Captain Leets is an officer with the Office of Strategic Services, a paper-pusher really, who specializes in Nazi firearms. He, as everyone else, is waiting out the war. It is January 1945, and the Nazis are against the ropes. They still have enough muscle to do some damage, but the end of the war is in sight, and no one wants to take too many chances, and Captain Leets is no different.

That all changes when a strange report crosses his desk: a small shipment of Stermgewehr-44s—an assault rifle that was produced and requisitioned in the thousands—was sent from the factory to a place called Anlage Elf. Leets isn’t sure why, but something bothers him about this shipment of rifles. It’s not just the number of rifles being shipped, but no one has heard of the requesting agency, and why would the Germans risk shipping such a small amount of rifles across the country when the war is lost?

This sets up a mystery that Captain Leets will struggle to solve throughout the rest of the novel. He will go against his superiors, participate in a parachute raid of an enemy camp, discover things about himself that he doesn't like, alienate friends, and slowly, ever so slowly discover what the Germans are up to.

The Master Sniper is a rewarding read. The prose is quick and spry, while the plot is rich enough to keep you guessing until shortly before the end. Mr. Hunter ratchets the tension and suspense perfectly, and the characters are enjoyable and likable—Mr. Hunter does an excellent job of creating a likable hero, while also creating a villain who doesn’t seem terribly bad until the novel begins to unwind, and then he is unmasked as a truly despicable and dangerous person.

Saturday, January 09, 2010


Duel was an ABC movie of the week originally aired in November 1971. It was Steven Spielberg’s first crack at directing a movie, and he really delivered. It was filmed on location in thirteen days and the final product feels more like a feature film than a made-for-television movie. The camera work is impressive. There are several beautiful low-angle moving shots on the highway and an impressive freehand, documentary-style, scene shot in a truck stop.

The story is relatively simple—a salesman traveling a California highway passes a slow moving tanker truck. The driver of the tanker takes exception, and the rest of the story unfolds as the truck chases David Mann (the salesman) along the narrow two-lane highway. The driver of the truck is never revealed, which creates a sense of broad-based terror as the antagonist actually becomes the truck.

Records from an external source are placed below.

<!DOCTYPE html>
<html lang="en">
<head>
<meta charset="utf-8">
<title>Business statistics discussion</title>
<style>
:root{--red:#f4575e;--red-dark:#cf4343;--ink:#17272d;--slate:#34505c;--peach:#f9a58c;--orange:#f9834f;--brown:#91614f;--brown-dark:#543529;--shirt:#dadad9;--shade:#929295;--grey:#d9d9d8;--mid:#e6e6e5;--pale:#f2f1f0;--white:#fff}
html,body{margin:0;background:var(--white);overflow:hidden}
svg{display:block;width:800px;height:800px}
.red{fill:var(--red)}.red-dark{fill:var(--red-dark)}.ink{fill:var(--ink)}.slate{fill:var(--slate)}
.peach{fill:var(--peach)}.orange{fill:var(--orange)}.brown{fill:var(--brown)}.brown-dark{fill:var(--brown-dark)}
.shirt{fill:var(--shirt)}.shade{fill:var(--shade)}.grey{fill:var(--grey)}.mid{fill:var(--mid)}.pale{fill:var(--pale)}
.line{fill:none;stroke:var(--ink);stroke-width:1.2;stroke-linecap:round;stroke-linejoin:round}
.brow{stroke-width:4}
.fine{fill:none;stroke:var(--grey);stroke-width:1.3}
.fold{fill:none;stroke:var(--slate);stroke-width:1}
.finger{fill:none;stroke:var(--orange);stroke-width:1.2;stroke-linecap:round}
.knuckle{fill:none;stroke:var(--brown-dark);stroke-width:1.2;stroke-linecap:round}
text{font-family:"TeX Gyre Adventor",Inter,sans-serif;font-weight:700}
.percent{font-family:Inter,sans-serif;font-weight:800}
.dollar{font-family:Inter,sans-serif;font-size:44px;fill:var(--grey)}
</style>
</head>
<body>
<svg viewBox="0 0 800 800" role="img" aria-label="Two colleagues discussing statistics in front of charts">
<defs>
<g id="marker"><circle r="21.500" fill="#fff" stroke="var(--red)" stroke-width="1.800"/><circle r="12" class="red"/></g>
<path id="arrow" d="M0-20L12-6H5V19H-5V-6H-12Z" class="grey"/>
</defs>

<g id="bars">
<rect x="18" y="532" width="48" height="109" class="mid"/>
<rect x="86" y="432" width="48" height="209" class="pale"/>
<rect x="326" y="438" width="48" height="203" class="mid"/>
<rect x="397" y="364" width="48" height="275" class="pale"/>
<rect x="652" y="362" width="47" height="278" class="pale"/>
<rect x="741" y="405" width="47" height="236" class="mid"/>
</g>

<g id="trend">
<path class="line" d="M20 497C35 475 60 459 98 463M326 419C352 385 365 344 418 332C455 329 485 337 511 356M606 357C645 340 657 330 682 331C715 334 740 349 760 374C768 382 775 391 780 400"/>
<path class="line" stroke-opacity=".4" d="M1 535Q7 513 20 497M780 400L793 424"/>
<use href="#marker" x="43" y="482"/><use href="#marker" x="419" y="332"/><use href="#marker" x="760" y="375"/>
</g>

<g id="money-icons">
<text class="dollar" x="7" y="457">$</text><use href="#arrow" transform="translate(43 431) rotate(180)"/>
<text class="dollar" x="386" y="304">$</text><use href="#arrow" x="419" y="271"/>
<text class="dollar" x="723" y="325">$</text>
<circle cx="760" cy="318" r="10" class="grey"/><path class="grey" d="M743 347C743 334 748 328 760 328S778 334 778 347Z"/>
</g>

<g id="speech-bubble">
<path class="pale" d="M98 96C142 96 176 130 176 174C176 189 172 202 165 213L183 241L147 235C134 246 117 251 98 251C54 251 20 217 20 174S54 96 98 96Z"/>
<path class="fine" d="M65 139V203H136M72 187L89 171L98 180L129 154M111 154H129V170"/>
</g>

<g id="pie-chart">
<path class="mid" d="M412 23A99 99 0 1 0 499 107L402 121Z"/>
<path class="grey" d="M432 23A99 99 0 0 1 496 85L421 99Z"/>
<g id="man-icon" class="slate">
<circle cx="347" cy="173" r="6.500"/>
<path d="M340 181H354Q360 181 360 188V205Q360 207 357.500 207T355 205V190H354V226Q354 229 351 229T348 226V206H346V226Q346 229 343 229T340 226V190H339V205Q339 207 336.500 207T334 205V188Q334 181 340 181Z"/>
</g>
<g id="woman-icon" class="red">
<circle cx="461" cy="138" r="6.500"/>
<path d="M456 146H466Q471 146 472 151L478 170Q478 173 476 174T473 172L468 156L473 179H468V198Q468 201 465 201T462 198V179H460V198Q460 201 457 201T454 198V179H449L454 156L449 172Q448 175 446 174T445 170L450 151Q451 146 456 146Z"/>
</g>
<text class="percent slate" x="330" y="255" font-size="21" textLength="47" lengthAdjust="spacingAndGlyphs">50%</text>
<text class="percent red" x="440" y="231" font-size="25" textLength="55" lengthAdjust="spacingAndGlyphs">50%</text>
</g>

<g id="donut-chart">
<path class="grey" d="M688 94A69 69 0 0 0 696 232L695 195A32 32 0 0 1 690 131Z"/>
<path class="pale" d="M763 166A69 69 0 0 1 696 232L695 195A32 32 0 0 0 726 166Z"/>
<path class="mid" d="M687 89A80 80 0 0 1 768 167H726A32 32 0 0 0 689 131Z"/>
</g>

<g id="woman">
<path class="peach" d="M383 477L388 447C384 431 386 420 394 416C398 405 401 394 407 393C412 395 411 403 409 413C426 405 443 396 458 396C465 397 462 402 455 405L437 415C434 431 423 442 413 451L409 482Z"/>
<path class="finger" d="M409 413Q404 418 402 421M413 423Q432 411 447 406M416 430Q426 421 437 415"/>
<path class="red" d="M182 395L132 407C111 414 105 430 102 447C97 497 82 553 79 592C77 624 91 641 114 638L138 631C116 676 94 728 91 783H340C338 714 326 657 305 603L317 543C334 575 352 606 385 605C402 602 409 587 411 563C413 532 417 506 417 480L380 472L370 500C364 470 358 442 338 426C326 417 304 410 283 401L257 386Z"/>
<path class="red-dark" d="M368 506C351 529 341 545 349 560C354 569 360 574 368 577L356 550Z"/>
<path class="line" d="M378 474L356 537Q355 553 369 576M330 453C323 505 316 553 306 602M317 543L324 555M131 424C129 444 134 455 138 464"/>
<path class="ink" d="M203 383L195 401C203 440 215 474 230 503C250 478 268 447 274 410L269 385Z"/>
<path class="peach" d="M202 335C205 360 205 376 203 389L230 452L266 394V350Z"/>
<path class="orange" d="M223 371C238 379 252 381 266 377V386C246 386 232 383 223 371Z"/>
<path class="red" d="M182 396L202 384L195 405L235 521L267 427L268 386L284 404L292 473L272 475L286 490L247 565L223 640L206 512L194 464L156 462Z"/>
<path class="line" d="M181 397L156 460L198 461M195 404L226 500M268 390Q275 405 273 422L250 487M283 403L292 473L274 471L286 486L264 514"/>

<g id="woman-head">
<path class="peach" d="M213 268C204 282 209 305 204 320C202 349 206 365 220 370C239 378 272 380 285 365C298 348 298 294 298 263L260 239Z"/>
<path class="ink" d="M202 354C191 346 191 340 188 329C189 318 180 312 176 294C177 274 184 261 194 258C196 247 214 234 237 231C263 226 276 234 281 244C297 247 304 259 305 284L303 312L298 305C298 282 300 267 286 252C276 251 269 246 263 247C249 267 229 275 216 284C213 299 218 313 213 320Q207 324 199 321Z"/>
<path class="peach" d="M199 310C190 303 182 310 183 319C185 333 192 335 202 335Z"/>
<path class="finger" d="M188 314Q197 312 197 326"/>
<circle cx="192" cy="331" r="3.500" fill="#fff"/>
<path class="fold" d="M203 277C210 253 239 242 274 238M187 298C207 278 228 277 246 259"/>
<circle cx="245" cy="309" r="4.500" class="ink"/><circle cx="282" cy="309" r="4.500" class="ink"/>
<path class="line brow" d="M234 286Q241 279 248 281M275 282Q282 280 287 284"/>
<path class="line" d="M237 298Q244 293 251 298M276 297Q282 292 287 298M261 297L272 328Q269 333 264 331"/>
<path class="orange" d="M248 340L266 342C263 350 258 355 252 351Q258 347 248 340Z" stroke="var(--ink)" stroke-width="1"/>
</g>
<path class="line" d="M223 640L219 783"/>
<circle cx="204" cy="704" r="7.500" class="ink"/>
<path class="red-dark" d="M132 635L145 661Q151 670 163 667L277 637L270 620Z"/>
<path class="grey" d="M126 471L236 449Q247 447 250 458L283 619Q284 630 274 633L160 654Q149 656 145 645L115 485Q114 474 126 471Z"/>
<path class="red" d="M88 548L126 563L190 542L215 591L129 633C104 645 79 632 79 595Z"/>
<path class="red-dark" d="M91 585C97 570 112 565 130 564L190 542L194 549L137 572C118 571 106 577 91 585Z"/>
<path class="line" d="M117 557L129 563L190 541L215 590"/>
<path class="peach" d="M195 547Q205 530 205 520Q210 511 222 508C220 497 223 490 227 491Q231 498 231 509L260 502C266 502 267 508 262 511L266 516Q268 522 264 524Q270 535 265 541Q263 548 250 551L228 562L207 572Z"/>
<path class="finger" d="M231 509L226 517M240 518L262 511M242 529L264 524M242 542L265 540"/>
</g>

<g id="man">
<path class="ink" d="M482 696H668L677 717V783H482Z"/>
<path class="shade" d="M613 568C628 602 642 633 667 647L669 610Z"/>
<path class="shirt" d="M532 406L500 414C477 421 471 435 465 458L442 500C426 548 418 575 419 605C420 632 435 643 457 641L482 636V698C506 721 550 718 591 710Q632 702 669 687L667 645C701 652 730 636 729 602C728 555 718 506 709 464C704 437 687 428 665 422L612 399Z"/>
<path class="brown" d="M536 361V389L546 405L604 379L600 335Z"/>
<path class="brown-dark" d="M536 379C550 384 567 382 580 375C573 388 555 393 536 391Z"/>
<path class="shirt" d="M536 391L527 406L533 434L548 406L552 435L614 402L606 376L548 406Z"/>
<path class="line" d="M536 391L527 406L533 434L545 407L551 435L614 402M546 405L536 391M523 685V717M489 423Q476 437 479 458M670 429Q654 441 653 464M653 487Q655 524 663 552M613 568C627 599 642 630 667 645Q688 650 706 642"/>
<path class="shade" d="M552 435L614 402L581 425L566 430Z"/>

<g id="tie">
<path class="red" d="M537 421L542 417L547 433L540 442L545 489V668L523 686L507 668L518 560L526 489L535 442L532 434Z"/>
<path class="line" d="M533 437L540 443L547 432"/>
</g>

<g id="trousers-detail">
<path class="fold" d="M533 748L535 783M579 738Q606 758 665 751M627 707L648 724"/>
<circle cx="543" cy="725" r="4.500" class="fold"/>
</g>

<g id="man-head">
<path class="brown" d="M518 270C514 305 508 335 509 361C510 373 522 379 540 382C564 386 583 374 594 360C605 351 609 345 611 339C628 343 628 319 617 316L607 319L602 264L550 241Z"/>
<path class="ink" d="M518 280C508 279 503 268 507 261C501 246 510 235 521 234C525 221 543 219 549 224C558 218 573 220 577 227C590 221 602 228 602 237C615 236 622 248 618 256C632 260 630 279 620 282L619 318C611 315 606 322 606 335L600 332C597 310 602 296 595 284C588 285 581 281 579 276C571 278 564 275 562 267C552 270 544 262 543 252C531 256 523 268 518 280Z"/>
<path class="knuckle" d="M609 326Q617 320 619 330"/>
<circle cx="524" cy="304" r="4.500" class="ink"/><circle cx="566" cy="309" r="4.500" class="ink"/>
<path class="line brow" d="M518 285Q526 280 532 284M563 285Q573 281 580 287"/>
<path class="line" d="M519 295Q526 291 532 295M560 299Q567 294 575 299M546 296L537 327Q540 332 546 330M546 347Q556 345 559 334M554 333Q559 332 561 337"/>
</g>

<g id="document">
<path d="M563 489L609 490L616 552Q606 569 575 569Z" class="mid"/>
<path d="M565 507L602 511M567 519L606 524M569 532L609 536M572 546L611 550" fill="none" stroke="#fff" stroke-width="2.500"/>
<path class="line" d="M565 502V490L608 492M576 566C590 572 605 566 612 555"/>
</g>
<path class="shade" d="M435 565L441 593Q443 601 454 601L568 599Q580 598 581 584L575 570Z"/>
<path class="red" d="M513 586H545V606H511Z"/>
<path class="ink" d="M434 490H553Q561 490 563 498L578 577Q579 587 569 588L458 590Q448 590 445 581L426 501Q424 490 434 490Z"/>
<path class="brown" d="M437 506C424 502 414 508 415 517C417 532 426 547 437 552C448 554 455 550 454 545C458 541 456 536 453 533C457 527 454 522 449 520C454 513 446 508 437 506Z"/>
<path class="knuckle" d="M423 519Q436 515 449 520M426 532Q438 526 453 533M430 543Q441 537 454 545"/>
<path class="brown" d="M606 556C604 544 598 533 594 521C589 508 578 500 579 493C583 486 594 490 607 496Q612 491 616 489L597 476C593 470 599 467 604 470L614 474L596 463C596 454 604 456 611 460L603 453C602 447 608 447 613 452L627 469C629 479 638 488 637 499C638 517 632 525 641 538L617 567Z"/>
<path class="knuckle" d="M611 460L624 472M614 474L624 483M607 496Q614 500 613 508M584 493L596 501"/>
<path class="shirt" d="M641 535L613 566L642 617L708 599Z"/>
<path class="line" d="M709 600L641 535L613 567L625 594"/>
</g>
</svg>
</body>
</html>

Richard Matheson wrote the screenplay, based on his novelette, and it is a taut and linear tale of a normal man trapped in a situation where only he can save himself. It is a little Alfred Hitchcock, and a whole lot Richard Matheson. The film is faithful to the novelette, but there are a few additional scenes and an extension of one—the truck stop scene was lengthened and improved over the story. Dennis Weaver—playing David Mann—creates an anxiety that is realistic; I saw a whole lot of myself in his reactions and behavior.

The original television version was released in a 90-minute time slot. The actual film clocked in at around 73-minutes, but it was lengthened to 90-minutes and released as a feature film in Europe. The current DVD is the 90-minute version, and my understanding is that Spielberg extended a couple scenes and added one. I haven’t seen the original version, but I really can’t imagine that it was any better than the longer theatrical version.

Duel is worth seeking out. The DVD is priced at around $10, and it is worth every penny. It also includes two lengthy interviews with Spielberg, and one with Richard Matheson. The original novelette should also be read. In fact, read it and then watch the film. It is available in two current editions: Duel: Terror Stories and Richard Matheson: Collected Stories, Vol. 3.